■ Data excerpts ■

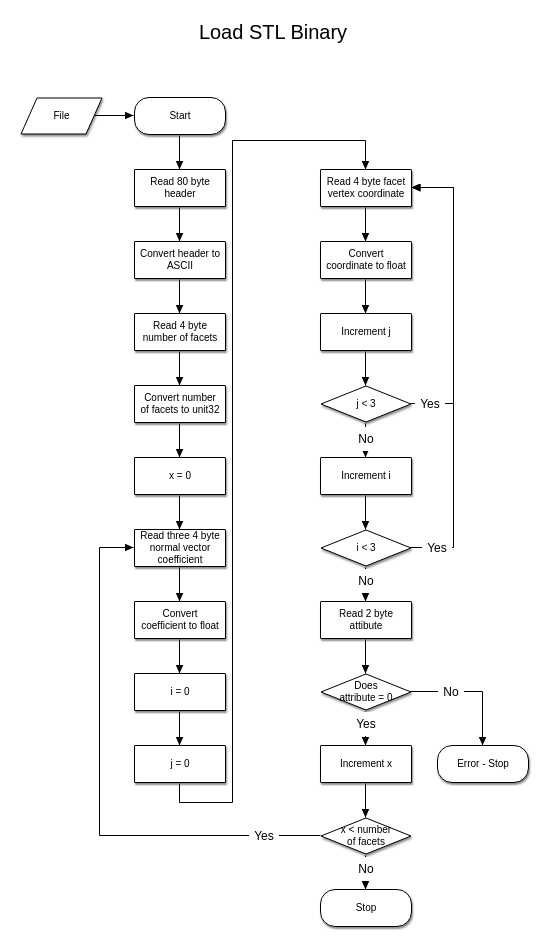
<!DOCTYPE html>
<html lang="en">
<head>
<meta charset="utf-8">
<title>Load STL Binary</title>
<style>
:root {
  --paper: #fff;
  --ink: #000;
  --shadow: rgba(0, 0, 0, .45);
}
* { box-sizing: border-box; }
html, body { margin: 0; }
body {
  width: 549px;
  height: 947px;
  overflow: hidden;
  background: var(--paper);
}
.flowchart {
  position: relative;
  width: 549px;
  height: 947px;
  overflow: hidden;
  background: var(--paper);
  color: var(--ink);
  font: 10px/12px "Liberation Sans", Roboto, sans-serif;
}
h1 {
  position: absolute;
  left: 0;
  top: 20px;
  width: 546px;
  margin: 0;
  font-size: 20px;
  line-height: 24px;
  font-weight: 400;
  text-align: center;
}
.connectors {
  position: absolute;
  left: 0;
  top: 0;
}
.connectors path[marker-end] {
  fill: none;
  stroke: var(--ink);
}
.column {
  position: absolute;
  display: flex;
  flex-direction: column;
  gap: 34px;
}
.column-read { left: 134px; top: 97px; }
.column-loop { left: 320px; top: 169px; }
.node {
  position: relative;
  display: flex;
  align-items: center;
  justify-content: center;
  width: 92px;
  height: 38px;
  text-align: center;
  white-space: nowrap;
}
.process, .terminal {
  border: 1px solid var(--ink);
  background: var(--paper);
  box-shadow: 1px 2px 2px var(--shadow);
}
.process { border-radius: 1px; }
.terminal { border-radius: 15px; }
.shape {
  position: absolute;
  left: 0;
  top: 0;
  overflow: visible;
  fill: var(--paper);
  stroke: var(--ink);
  filter: drop-shadow(1px 2px 1px var(--shadow));
}
.node span { position: relative; }
.input { position: absolute; left: 20px; top: 97px; width: 83px; }
.error { position: absolute; left: 437px; top: 745px; }
.branch {
  position: absolute;
  display: flex;
  align-items: center;
  justify-content: center;
  width: 30px;
  height: 24px;
  background: var(--paper);
  font-size: 12px;
  line-height: 14px;
}
.branch.no { width: 26px; }
</style>
</head>
<body>
<main class="flowchart">
  <h1>Load STL Binary</h1>

  <svg class="connectors" width="549" height="947" viewBox="0 0 549 947" aria-hidden="true">
    <defs>
      <marker id="arrow" markerUnits="userSpaceOnUse" markerWidth="10" markerHeight="8" refX="9" refY="4" orient="auto">
        <path d="M0 0L9 4L0 8Z"/>
      </marker>
      <path id="step" d="M0 0V34" marker-end="url(#arrow)"/>
    </defs>
    <g transform="translate(-.5 .5)">
      <path d="M94 115H134" marker-end="url(#arrow)"/>
      <g class="read-steps">
        <use href="#step" x="180" y="135"/>
        <use href="#step" x="180" y="207"/>
        <use href="#step" x="180" y="279"/>
        <use href="#step" x="180" y="351"/>
        <use href="#step" x="180" y="423"/>
        <use href="#step" x="180" y="495"/>
        <use href="#step" x="180" y="567"/>
        <use href="#step" x="180" y="639"/>
        <use href="#step" x="180" y="711"/>
      </g>
      <g class="loop-steps">
        <use href="#step" x="366" y="207"/>
        <use href="#step" x="366" y="279"/>
        <use href="#step" x="366" y="351"/>
        <use href="#step" x="366" y="423"/>
        <use href="#step" x="366" y="495"/>
        <use href="#step" x="366" y="567"/>
        <use href="#step" x="366" y="639"/>
        <use href="#step" x="366" y="711"/>
        <use href="#step" x="366" y="783"/>
        <use href="#step" x="366" y="855"/>
      </g>
      <path d="M180 783V802H233V140H366V169" marker-end="url(#arrow)"/>
      <path d="M411 403H454V187H412" marker-end="url(#arrow)"/>
      <path d="M411 547H454V187H412" marker-end="url(#arrow)"/>
      <path d="M411 691H483V745" marker-end="url(#arrow)"/>
      <path d="M321 835H100V547H134" marker-end="url(#arrow)"/>
    </g>
  </svg>

  <div class="node input">
    <svg class="shape" width="83" height="38" viewBox="0 0 83 38" aria-hidden="true"><polygon points="1,37 17,1 82,1 66,37"/></svg>
    <span>File</span>
  </div>

  <section class="column column-read">
    <div class="node terminal"><span>Start</span></div>
    <div class="node process"><span>Read 80 byte<br>header</span></div>
    <div class="node process"><span>Convert header to<br>ASCII</span></div>
    <div class="node process"><span>Read 4 byte<br>number of facets</span></div>
    <div class="node process"><span>Convert number<br>of facets to unit32</span></div>
    <div class="node process"><span>x = 0</span></div>
    <div class="node process"><span>Read three 4 byte<br>normal vector<br>coefficient</span></div>
    <div class="node process"><span>Convert<br>coefficient to float</span></div>
    <div class="node process"><span>i = 0</span></div>
    <div class="node process"><span>j = 0</span></div>
  </section>

  <section class="column column-loop">
    <div class="node process"><span>Read 4 byte facet<br>vertex coordinate</span></div>
    <div class="node process"><span>Convert<br>coordinate to float</span></div>
    <div class="node process"><span>Increment j</span></div>
    <div class="node decision">
      <svg class="shape" width="92" height="38" viewBox="0 0 92 38" aria-hidden="true"><polygon id="diamond" points="46,1 91,19 46,37 1,19"/></svg>
      <span>j &lt; 3</span>
    </div>
    <div class="node process"><span>Increment i</span></div>
    <div class="node decision">
      <svg class="shape" width="92" height="38" viewBox="0 0 92 38" aria-hidden="true"><use href="#diamond"/></svg>
      <span>i &lt; 3</span>
    </div>
    <div class="node process"><span>Read 2 byte<br>attibute</span></div>
    <div class="node decision">
      <svg class="shape" width="92" height="38" viewBox="0 0 92 38" aria-hidden="true"><use href="#diamond"/></svg>
      <span>Does<br>attribute = 0</span>
    </div>
    <div class="node process"><span>Increment x</span></div>
    <div class="node decision">
      <svg class="shape" width="92" height="38" viewBox="0 0 92 38" aria-hidden="true"><use href="#diamond"/></svg>
      <span>x &lt; number<br>of facets</span>
    </div>
    <div class="node terminal"><span>Stop</span></div>
  </section>

  <div class="node terminal error"><span>Error - Stop</span></div>

  <span class="branch" style="left:415px;top:392px">Yes</span>
  <span class="branch no" style="left:353px;top:427px">No</span>
  <span class="branch" style="left:422px;top:536px">Yes</span>
  <span class="branch no" style="left:353px;top:569px">No</span>
  <span class="branch no" style="left:438px;top:680px">No</span>
  <span class="branch" style="left:351px;top:712px">Yes</span>
  <span class="branch" style="left:249px;top:824px">Yes</span>
  <span class="branch no" style="left:353px;top:857px">No</span>
</main>
</body>
</html>
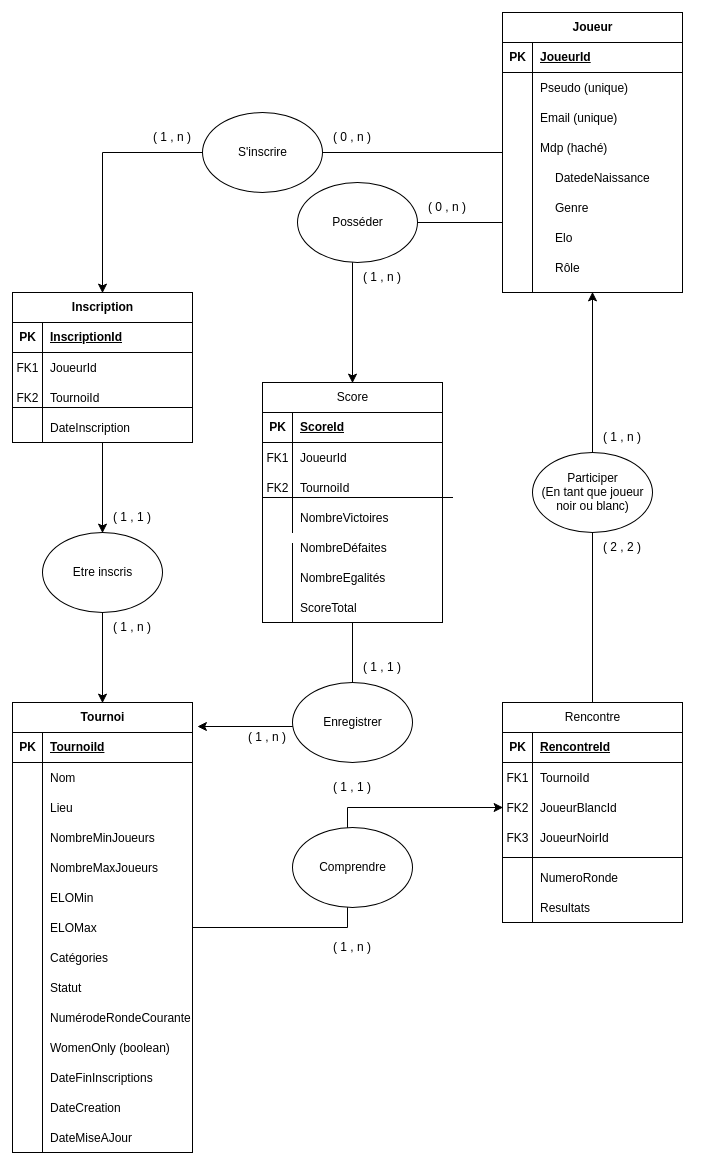
<!DOCTYPE html>
<html lang="fr">
<head>
<meta charset="utf-8">
<title>Modèle de données du tournoi</title>
<style>
:root { --ink: #000; --paper: #fff; --row: 30px; }
* { box-sizing: border-box; margin: 0; padding: 0; }
html, body { width: 710px; height: 1166px; overflow: hidden; background: var(--paper); }
.diagram { position: relative; width: 710px; height: 1166px; overflow: hidden; color: var(--ink); font: 12px/14px "Liberation Sans", Arial, sans-serif; }
.links { position: absolute; left: 0; top: 0; fill: none; stroke: var(--ink); stroke-width: 1; }
.entity { position: absolute; left: var(--x); top: var(--y); width: 181px; height: var(--h); border: 1px solid var(--ink); background: var(--paper); display: flex; flex-direction: column; white-space: nowrap; }
.entity h2 { flex: none; height: var(--row); padding-bottom: 1px; border-bottom: 1px solid var(--ink); font: inherit; font-weight: bold; display: flex; align-items: center; justify-content: center; }
.entity h2.plain { font-weight: normal; }
.row { flex: none; height: var(--row); display: grid; grid-template-columns: 30px 1fr; }
.row > * { display: flex; align-items: center; padding-bottom: 1px; }
.row b, .row i { font: inherit; border-right: 1px solid var(--ink); justify-content: center; }
.row span { padding-left: 7px; }
.row .indent { padding-left: 22px; }
.primary { font-weight: bold; border-bottom: 1px solid var(--ink); }
.primary span { text-decoration: underline; }
.spacer { height: 10px; }
.broken i { margin-top: 10px; }
.rule { position: absolute; left: 0; top: var(--at); width: var(--w, 179px); height: 1px; background: var(--ink); }
.relation { position: absolute; left: var(--x); top: var(--y); width: 121px; height: 81px; border: 1px solid var(--ink); border-radius: 50%; background: var(--paper); display: flex; align-items: center; justify-content: center; text-align: center; padding-bottom: 1px; white-space: nowrap; }
.cardinality { position: absolute; left: var(--x); top: var(--y); transform: translate(-50%, -50%); white-space: nowrap; }
</style>
</head>
<body>
<main class="diagram">
  <svg class="links" width="710" height="1166" viewBox="0 0 710 1166" aria-hidden="true">
    <defs>
      <path id="arrow" d="M0 0L-4 -8L0 -6L4 -8Z" fill="#000"/>
    </defs>
    <path d="M502 152.5H102.5V287"/>
    <use href="#arrow" x="102.5" y="292"/>
    <path d="M502 222.5H352.5V377"/>
    <use href="#arrow" x="352.5" y="382"/>
    <path d="M102.5 442V527"/>
    <use href="#arrow" x="102.5" y="532"/>
    <path d="M102.5 612V697"/>
    <use href="#arrow" x="102.5" y="702"/>
    <path d="M352.5 622V722"/>
    <path d="M296 726.5H204"/>
    <use href="#arrow" transform="translate(198.5 726.5) rotate(90)"/>
    <path d="M192 927.5H347.5V807.5H497"/>
    <use href="#arrow" transform="translate(502 807.5) rotate(-90)"/>
    <path d="M592.5 702V298"/>
    <use href="#arrow" transform="translate(592.5 293) rotate(180)"/>
  </svg>

  <section class="entity" style="--x:502px;--y:12px;--h:281px">
    <h2>Joueur</h2>
    <div class="row primary"><b>PK</b><span>JoueurId</span></div>
    <div class="row"><i></i><span>Pseudo (unique)</span></div>
    <div class="row"><i></i><span>Email (unique)</span></div>
    <div class="row"><i></i><span>Mdp (haché)</span></div>
    <div class="row"><i></i><span class="indent">DatedeNaissance</span></div>
    <div class="row"><i></i><span class="indent">Genre</span></div>
    <div class="row"><i></i><span class="indent">Elo</span></div>
    <div class="row"><i></i><span class="indent">Rôle</span></div>
    <div class="row spacer"><i></i></div>
  </section>

  <section class="entity" style="--x:12px;--y:292px;--h:151px">
    <h2>Inscription</h2>
    <div class="row primary"><b>PK</b><span>InscriptionId</span></div>
    <div class="row"><i>FK1</i><span>JoueurId</span></div>
    <div class="row"><i>FK2</i><span>TournoiId</span></div>
    <div class="row"><i></i><span>DateInscription</span></div>
    <div class="rule" style="--at:114px"></div>
  </section>

  <section class="entity" style="--x:262px;--y:382px;--h:241px">
    <h2 class="plain">Score</h2>
    <div class="row primary"><b>PK</b><span>ScoreId</span></div>
    <div class="row"><i>FK1</i><span>JoueurId</span></div>
    <div class="row"><i>FK2</i><span>TournoiId</span></div>
    <div class="row"><i></i><span>NombreVictoires</span></div>
    <div class="row broken"><i></i><span>NombreDéfaites</span></div>
    <div class="row"><i></i><span>NombreEgalités</span></div>
    <div class="row"><i></i><span>ScoreTotal</span></div>
    <div class="rule" style="--at:114px;--w:190px"></div>
  </section>

  <section class="entity" style="--x:12px;--y:702px;--h:451px">
    <h2>Tournoi</h2>
    <div class="row primary"><b>PK</b><span>TournoiId</span></div>
    <div class="row"><i></i><span>Nom</span></div>
    <div class="row"><i></i><span>Lieu</span></div>
    <div class="row"><i></i><span>NombreMinJoueurs</span></div>
    <div class="row"><i></i><span>NombreMaxJoueurs</span></div>
    <div class="row"><i></i><span>ELOMin</span></div>
    <div class="row"><i></i><span>ELOMax</span></div>
    <div class="row"><i></i><span>Catégories</span></div>
    <div class="row"><i></i><span>Statut</span></div>
    <div class="row"><i></i><span>NumérodeRondeCourante</span></div>
    <div class="row"><i></i><span>WomenOnly (boolean)</span></div>
    <div class="row"><i></i><span>DateFinInscriptions</span></div>
    <div class="row"><i></i><span>DateCreation</span></div>
    <div class="row"><i></i><span>DateMiseAJour</span></div>
  </section>

  <section class="entity" style="--x:502px;--y:702px;--h:221px">
    <h2 class="plain">Rencontre</h2>
    <div class="row primary"><b>PK</b><span>RencontreId</span></div>
    <div class="row"><i>FK1</i><span>TournoiId</span></div>
    <div class="row"><i>FK2</i><span>JoueurBlancId</span></div>
    <div class="row"><i>FK3</i><span>JoueurNoirId</span></div>
    <div class="row spacer"><i></i></div>
    <div class="row"><i></i><span>NumeroRonde</span></div>
    <div class="row"><i></i><span>Resultats</span></div>
    <div class="rule" style="--at:154px"></div>
  </section>

  <div class="relation" style="--x:202px;--y:112px">S'inscrire</div>
  <div class="relation" style="--x:297px;--y:182px">Posséder</div>
  <div class="relation" style="--x:42px;--y:532px">Etre inscris</div>
  <div class="relation" style="--x:292px;--y:682px">Enregistrer</div>
  <div class="relation" style="--x:292px;--y:827px">Comprendre</div>
  <div class="relation" style="--x:532px;--y:452px">Participer<br>(En tant que joueur<br>noir ou blanc)</div>

  <span class="cardinality" style="--x:172px;--y:137px">( 1 , n )</span>
  <span class="cardinality" style="--x:352px;--y:137px">( 0 , n )</span>
  <span class="cardinality" style="--x:447px;--y:207px">( 0 , n )</span>
  <span class="cardinality" style="--x:382px;--y:277px">( 1 , n )</span>
  <span class="cardinality" style="--x:132px;--y:517px">( 1 , 1 )</span>
  <span class="cardinality" style="--x:132px;--y:627px">( 1 , n )</span>
  <span class="cardinality" style="--x:382px;--y:667px">( 1 , 1 )</span>
  <span class="cardinality" style="--x:267px;--y:737px">( 1 , n )</span>
  <span class="cardinality" style="--x:352px;--y:787px">( 1 , 1 )</span>
  <span class="cardinality" style="--x:352px;--y:947px">( 1 , n )</span>
  <span class="cardinality" style="--x:622px;--y:437px">( 1 , n )</span>
  <span class="cardinality" style="--x:622px;--y:547px">( 2 , 2 )</span>
</main>
</body>
</html>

■ INSTRUCTIONS FOR THE TASK ■
Lines with "Liberation" in them are what the answer must contain; copy each from the records above.

■ SOLUTION TO THE EXERCISE ■
  font: 10px/12px "Liberation Sans", Roboto, sans-serif;
.diagram { position: relative; width: 710px; height: 1166px; overflow: hidden; color: var(--ink); font: 12px/14px "Liberation Sans", Arial, sans-serif; }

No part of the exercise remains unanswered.